12. The application under Section 561-A of the Code though filed in the name of Shvam Bihari is not supported by an affidavit by him. One Awadh Narayan, brother-in-law of Shvam Bihari, has sworn an affidavit alleging that the notice issued to Shvam Bihari was never served on him and that the letter dated 25-4-1970 purported to have been sisned by Shvam Bihari was not written by him in response to the notice. I, therefore, felt a necessity of an enauirv into the matter. The learned Sessions Judge afforded an opportunity to Shyam Bihari to cross-examine Shankerlal, Head Constable, who effected the service. The learned Sessions Judge has in his report dated 11-1-1972 found, as a fact, that the notice (Ex. A) was personally served on Shyam Bihari. It was then urged before me that (i) Shankerlal. Head Constable, be recalled for the purpose of identifying whether the person to whom he served the notice was Shvam Bihari or not and (ii) Shyam Bihari be permitted to examine an handwriting expert with a view to ascertain whether the signature appearing on the notice was his signature and whether the letter written in response to the notice was written by him. The matter was again remitted to the learned Sessions Judge for the purpose. He recalled Shankerlal, Head Constable, who stated that he had obtained the signatures 'X to X of a person who came out of Quarter No. 7/2, North T. T. Nagar. Bhopal. He also proved the endorsement 'Y to Y' regarding service. In his cross-examination, he was frank enough to state that he could not remember the age of the person on whom the notice was served by him. but stated that he was aged about 25 vears. Much is made of this fact. The learned Sessions Judge by his report dated 25-2-1972 has stated that Shvam Bihari did not want to examine any hand-writing, expert, and that in fact he went to the extent of denying that he had made any such application in this Court. The failure of (sic) the opportunity is a circumstance which speaks for itself. The genuineness of the signature on the notice as well as of the letter is beyond question. Head Constable, Shankerlal, has no doubt stated that he does not recollect or remember the identity or age of the person on whom he served the notice. But that is quite natural. The learned Sessions Judge rightly observes in his report dated 25-2-1972 that 'it is difficult to expect a constable who served a notice about two years back, to recollect and remember the identity or age of the person on whom he served the notice.' The finding of the learned Sessions Judge that Shyam Bihari was served personally with the notice must, therefore, be confirmed.

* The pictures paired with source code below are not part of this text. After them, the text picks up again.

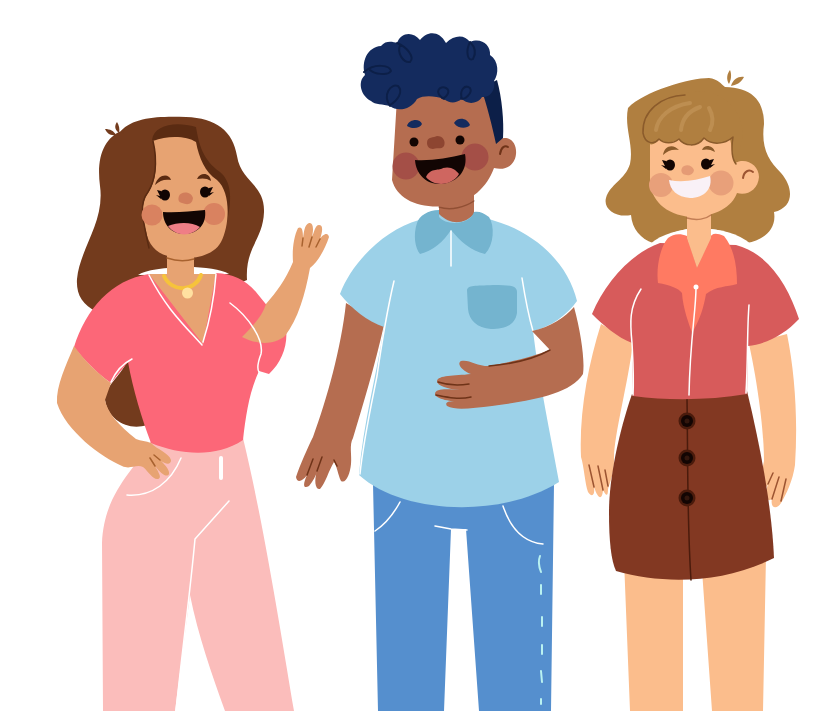
<!DOCTYPE html>
<html lang="en">
<head>
<meta charset="utf-8">
<title>Three friends</title>
<style>
:root{--brown:#733b1d;--brown-dark:#5a2b12;--tan:#e7a372;--pink:#fc6778;--blush:#fbbdbb;--navy:#142b5e;--navy-dark:#0c1f48;--umber:#b56d50;--umber-dark:#6f3318;--sky:#9cd1e8;--teal:#74b4cf;--denim:#558fce;--gold:#b07f40;--gold-dark:#8b5b2b;--peach:#fbbd8c;--rose:#d75b5b;--coral:#ff7a62;--skirt:#823822;--ink:#120503;--white:#fff}
html,body{margin:0;background:var(--white);overflow:hidden}
svg{display:block;width:839px;height:711px}
.brown{fill:var(--brown)}.brown-dark{fill:var(--brown-dark)}.tan{fill:var(--tan)}.pink{fill:var(--pink)}.blush{fill:var(--blush)}
.navy{fill:var(--navy)}.navy-dark{fill:var(--navy-dark)}.umber{fill:var(--umber)}.sky{fill:var(--sky)}.teal{fill:var(--teal)}.denim{fill:var(--denim)}
.gold{fill:var(--gold)}.gold-dark{fill:var(--gold-dark)}.peach{fill:var(--peach)}.rose{fill:var(--rose)}.coral{fill:var(--coral)}.skirt{fill:var(--skirt)}
.ink{fill:var(--ink)}.white{fill:var(--white)}
.line{fill:none;stroke-linecap:round;stroke-linejoin:round;stroke-width:1.5}
.seam{stroke:var(--white)}.tan-line{stroke:#a8622f}.umber-line{stroke:var(--umber-dark)}.peach-line{stroke:#9c5431}.navy-line{stroke:var(--navy-dark);stroke-width:2}
</style>
</head>
<body>
<svg viewBox="0 0 839 711" role="img" aria-label="Three smiling friends standing side by side, one of them waving">
<defs>
<g id="button"><circle r="8.5" fill="#4a1b0c"/><circle r="6" class="ink"/><circle r="2.5" fill="#32160d"/></g>
<g id="lash-eye"><ellipse rx="5" ry="5.5" class="ink"/><path class="ink" d="M-4-4L-8-5L-5 1L-9 0L-4 4Z"/></g>
</defs>

<g id="waving-woman">
<path class="brown" d="M121 131C133 117 160 116 186 117C216 118 233 131 237 156C241 182 265 184 264 212C263 240 245 247 247 280L200 300L97 312C82 305 76 294 77 279C80 248 105 222 100 186C96 156 105 138 121 131Z"/>
<path class="brown" d="M128 360C119 378 105 386 105 400C108 420 128 431 147 425L152 400Z"/>
<path class="brown" d="M119 133C115 130 114 126 117 122C119 125 120 129 119 133ZM116 135C110 136 107 133 105 129C110 129 114 131 116 135ZM121 131L125 128L123 134Z"/>
<path class="brown-dark" d="M152 140C154 125 175 121 196 127C199 145 203 160 220 172C232 182 232 200 227 222C224 200 219 180 190 160C180 145 165 140 152 140Z"/>
<path class="white" d="M138 275C150 266 212 263 229 274Z"/>
<path class="tan" d="M153 141C168 135 187 136 196 142C199 158 205 172 217 180C231 192 230 225 221 242C214 255 196 259 180 258C160 257 149 248 146 231C141 214 141 204 148 193C157 180 158 160 153 141Z"/>
<path class="line" stroke="#5a2b12" d="M153 141C158 163 155 181 148 192C139 203 142 217 149 248"/>
<path class="tan" d="M167 253H194V274H216C214 300 210 327 203 344C183 325 161 300 149 274H167Z"/>
<path class="line tan-line" d="M167 258C176 261 187 261 194 259"/>
<circle cx="152" cy="215" r="10.5" fill="#d98260"/><circle cx="214" cy="214" r="11" fill="#d98260"/>
<path class="brown-dark" d="M155 185C158 174 169 173 171 180C165 179 160 180 155 185ZM197 179C200 172 210 172 211 181C207 178 202 178 197 179Z"/>
<use href="#lash-eye" x="165" y="195"/><use href="#lash-eye" transform="translate(205 192) scale(-1 1)"/>
<path fill="#d17d5b" d="M179 196C181 191 191 191 193 198C192 205 187 205 182 203C178 202 178 199 179 196Z"/>
<path class="ink" d="M163 212C177 213 191 211 205 210C207 224 198 234 184 234C171 234 163 224 163 212Z"/>
<path fill="#ef7e86" d="M168 226C178 222 192 222 200 227C191 237 176 237 168 226Z"/>

<path class="blush" d="M151 441C135 470 104 492 102 543L103 711H175L190 595C198 635 212 675 225 711H294C282 640 264 525 243 438Z"/>
<path class="line seam" d="M229 501L195 539C190 594 182 652 176 711"/>
<path class="line seam" d="M181 458C171 482 152 497 127 495"/>
<path class="line seam" stroke-width="4" style="stroke-width:4" d="M221 458V478"/>
<path class="pink" d="M149 274C111 280 86 309 74 347C85 361 97 373 111 383L128 362C133 390 142 419 151 443C181 455 216 458 243 440C246 415 249 393 259 371L269 374C282 362 288 345 286 329L256 292C245 279 232 274 216 273L203 344Z"/>
<path class="tan" d="M293 262C285 281 277 291 266 304C262 317 251 328 242 337C255 344 273 346 285 336C298 319 305 295 310 268C318 262 325 249 329 237C328 231 322 235 320 239C323 230 323 225 319 225C315 225 314 233 312 237C314 228 313 222 309 223C304 225 304 233 303 238C303 230 302 226 298 228C294 236 292 249 293 262Z"/>
<path class="tan" d="M74 346C66 365 56 386 57 403C66 431 101 457 122 466C130 470 136 464 143 467C149 472 153 480 158 479C163 478 157 470 155 466C161 474 167 478 169 474C170 469 163 463 160 460C166 465 171 465 171 460C169 453 158 450 151 443C146 441 141 441 136 439C119 426 107 412 105 400L111 383C97 373 85 361 74 346Z"/>
<path class="line tan-line" d="M312 237L309 247M320 239L316 247M303 238L302 246M155 466L150 458M160 460L154 455"/>
<path class="line seam" d="M149 275C166 308 182 323 202 345M216 274C214 301 210 320 203 342M111 382C115 373 122 364 132 359M230 303C249 317 264 340 261 354C258 362 257 369 259 372"/>
<path class="line" stroke="#f6c33b" style="stroke-width:4" d="M164 276C172 293 195 292 201 275"/><circle cx="187.500" cy="293" r="5.500" fill="#ffe0a0"/>
</g>

<g id="man">
<path class="umber" d="M346 303C341 349 327 399 313 437C308 447 300 465 296 477C297 484 303 481 307 475C302 486 304 489 309 486C313 481 316 476 317 471C314 480 315 490 320 489C326 482 328 472 334 462C337 466 338 475 341 481C346 484 350 474 351 464C352 455 349 445 353 438C363 405 375 365 384 325Z"/>
<path class="line umber-line" d="M307 475L313 459M317 471L322 457M337 466L334 460"/>
<path class="denim" d="M373 484L378 711H444L451 529H466L479 711H551L554 484Z"/>
<path class="line seam" d="M400 502C393 515 384 525 375 531M435 526L451 529L467 530M503 506C510 527 522 542 543 544"/>
<path class="line seam" style="stroke-width:2;stroke:#b9f2f1" d="M540 556C538 561 539 567 541 572M541 585V594M542 617V626M542 645V654M541 671L542 682M541 699V704"/>
<path class="umber" d="M439 195H474V216C465 225 448 225 439 217Z"/>
<path class="sky" d="M419 220C384 230 352 262 340 294C352 309 367 321 384 327C376 378 363 424 359 475C402 514 500 519 559 482C550 432 539 381 533 331C551 327 567 315 577 301C568 263 535 232 492 220L474 214C464 225 450 225 439 214Z"/>
<path class="teal" d="M439 210C428 210 419 216 417 223C413 235 415 248 420 254C433 251 444 241 451 230C460 241 471 251 485 254C494 245 495 226 489 217C483 212 478 211 474 212C470 225 446 226 439 217Z"/>
<path class="teal" d="M467 290C468 285 475 286 493 285C511 285 517 286 517 292V313C515 326 504 329 491 329C477 328 469 320 468 309Z"/>
<path class="line seam" d="M451 231V266M394 281C386 315 381 348 377 376C370 411 363 443 360 474M522 278C525 297 528 314 533 331"/>
<path class="umber" d="M532 331C551 327 565 317 574 307C581 333 585 360 583 374C570 395 528 401 492 406C473 408 456 411 447 406C443 400 455 401 464 402C452 402 435 399 435 394C435 388 448 389 460 390C448 389 437 386 437 381C438 375 454 376 471 374C463 371 456 364 461 361C469 359 476 366 489 366C512 362 534 356 550 350Z"/>
<path class="line umber-line" d="M489 366C512 364 534 359 550 350M469 384C457 386 447 385 438 382M471 397C458 400 446 397 436 395"/>
<path class="line umber-line" d="M439 207C451 211 465 207 474 201" opacity=".5"/>
<path class="umber" d="M397 98L481 85L499 139C510 135 517 143 516 154C515 165 506 171 494 168C487 187 472 202 447 206C418 209 397 199 392 180Z"/>
<path class="navy-dark" d="M481 88L497 80C502 98 504 121 503 138L496 144C492 126 487 105 481 88Z"/>
<path class="navy" d="M371 101C361 96 357 82 365 75C361 62 367 47 381 46C386 40 393 42 397 43C401 32 413 31 420 40C427 31 439 30 446 43C455 34 465 35 470 42C481 37 491 45 490 55C499 61 499 74 494 81C496 91 489 98 482 97C477 105 466 104 462 99C455 104 449 103 444 99C435 96 424 95 417 99C411 110 397 112 390 106C383 104 375 105 371 101Z"/>
<path class="line navy-line" d="M364 72C376 62 390 66 391 71C388 76 374 74 370 70M397 43C407 47 415 57 410 62C403 63 397 53 400 45M390 106C382 95 391 83 398 86C404 92 397 101 390 105M444 99C433 92 440 85 446 88C452 91 445 99 442 98M462 99C459 90 465 84 470 88C473 93 464 101 461 98M470 42C465 52 468 62 473 59C477 52 474 46 470 42"/>
<path class="line umber-line" style="stroke-width:2" d="M500 154C501 147 505 145 508 147"/>
<circle cx="406" cy="166" r="13.500" fill="#a44f47"/><circle cx="475" cy="157" r="13.500" fill="#a44f47"/>
<path class="navy" d="M407 126C409 119 420 118 422 124C420 129 411 129 407 126ZM454 123C457 117 467 117 470 125C467 129 458 129 454 123Z"/>
<circle class="ink" cx="414" cy="142" r="4.500"/><circle class="ink" cx="460" cy="140" r="4.500"/>
<path fill="#8d4531" d="M427 143C427 136 434 138 437 136C443 136 446 141 444 146C441 150 437 147 433 149C429 149 427 146 427 143Z"/>
<path class="ink" d="M415 160C431 161 448 158 465 154C468 169 459 182 442 184C426 185 416 174 415 160Z"/>
<path fill="#cf6660" d="M426 177C431 167 440 171 443 168C451 166 456 170 459 174C453 185 435 188 426 177Z"/>
</g>

<g id="skirt-woman">
<path class="gold" d="M628 108C644 91 690 78 709 78C718 79 721 84 725 87C750 88 764 98 764 124C761 148 768 160 781 173C794 188 794 207 774 212C777 230 763 240 747 243C735 232 715 228 692 228C674 231 663 236 653 243C641 239 632 229 631 215C616 218 603 209 606 198C610 184 625 180 630 164C634 145 624 128 628 108Z"/>
<path class="gold" d="M729 84C726 79 727 74 730 70C732 75 731 80 729 84ZM731 86C733 79 739 76 744 77C741 83 736 85 731 86Z"/>
<path class="white" d="M650 244C672 225 724 222 751 244L700 262Z"/>
<path class="peach" d="M624 560L630 711H683V570ZM702 570L712 711H763L766 555Z"/>
<path class="peach" d="M601 324C588 365 579 414 581 457C584 466 585 484 588 492C593 499 595 493 594 487C598 499 602 501 603 490C606 496 608 497 608 489C611 480 614 471 614 461C613 438 628 385 633 342ZM749 344C758 385 764 431 764 461C762 473 757 480 758 488C761 494 766 488 768 484C764 496 767 503 772 499C770 507 776 511 781 503C786 495 793 480 795 465C798 419 795 374 787 334Z"/>
<path class="line peach-line" d="M594 487L589 465M603 490L598 466M608 486L605 470M768 484L773 473M772 499L779 477M781 501L786 479"/>
<path class="skirt" d="M632 394C618 435 609 480 609 512C609 541 611 560 616 571C665 585 724 583 774 558C772 509 761 449 747 391Z"/>
<path class="line" stroke="#4a1b0c" d="M687 399C688 460 687 520 691 580"/>
<use href="#button" x="687" y="421"/><use href="#button" x="687" y="458"/><use href="#button" x="687" y="498"/>
<path class="rose" d="M660 243C631 253 605 283 592 314C604 326 617 337 632 343L633 396C671 401 710 400 747 394L748 346C767 344 785 334 799 319C788 285 768 253 736 245Z"/>
<path class="coral" d="M668 238C660 247 656 268 658 283C670 285 678 288 682 293C683 309 689 324 692 333C700 320 704 306 706 294C716 286 727 287 737 284C737 266 734 248 724 236C715 232 711 234 710 238L697 268L687 236C680 233 673 234 668 238Z"/>
<path class="peach" d="M687 205H711V238L697 268L687 238Z"/>
<path class="line seam" d="M696 288C696 310 690 340 689 395M641 289C629 307 630 323 632 343C633 362 634 376 633 395M749 305C747 330 748 360 746 393"/><circle class="white" cx="696" cy="287" r="2.500"/>
<path class="peach" d="M650 138C668 130 702 120 734 142L735 163C746 157 759 165 759 177C758 190 747 196 737 193C732 207 715 217 691 217C665 215 650 199 650 180Z"/>
<path class="line peach-line" d="M687 218C697 221 706 219 711 215" opacity=".6"/>
<path class="gold" d="M645 140C637 110 663 91 704 91C727 94 743 112 743 137L735 164C732 155 732 146 730 139C721 146 710 144 704 138C696 148 683 146 679 139C671 144 664 143 659 139C655 146 648 146 645 140Z"/>
<path class="line" stroke="#8b5b2b" d="M685 95C661 96 642 111 643 133C645 144 654 145 659 139C664 144 673 144 679 139C684 146 697 148 704 138C711 145 724 145 733 137C731 150 732 159 736 164"/>
<path class="line" stroke="#bd8e51" style="stroke-width:4" d="M690 103C670 106 658 117 656 130M700 107C689 111 682 119 681 130M709 108C713 115 714 122 710 130"/>
<path class="line peach-line" style="stroke-width:2" d="M743 178C744 171 749 169 753 172"/>
<circle cx="661" cy="185" r="12" fill="#e8a07a"/><circle cx="721" cy="183" r="12.500" fill="#e8a07a"/>
<path class="gold-dark" d="M663 155C664 146 673 143 679 150C673 149 668 150 663 155ZM702 150C704 144 713 145 715 152C710 149 706 149 702 150Z"/>
<use href="#lash-eye" x="670" y="165"/><use href="#lash-eye" transform="translate(706 164) scale(-1 1)"/>
<path fill="#e59b75" d="M682 168C684 164 692 164 694 170C693 176 687 176 683 174C681 172 681 170 682 168Z"/>
<path fill="#f9f1f7" d="M669 180C683 183 697 180 710 176C713 188 705 198 690 198C677 197 670 190 669 180Z"/>
</g>
</svg>
</body>
</html>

13. The result, therefore, is that both the petitions are dismissed as being wholly without substance.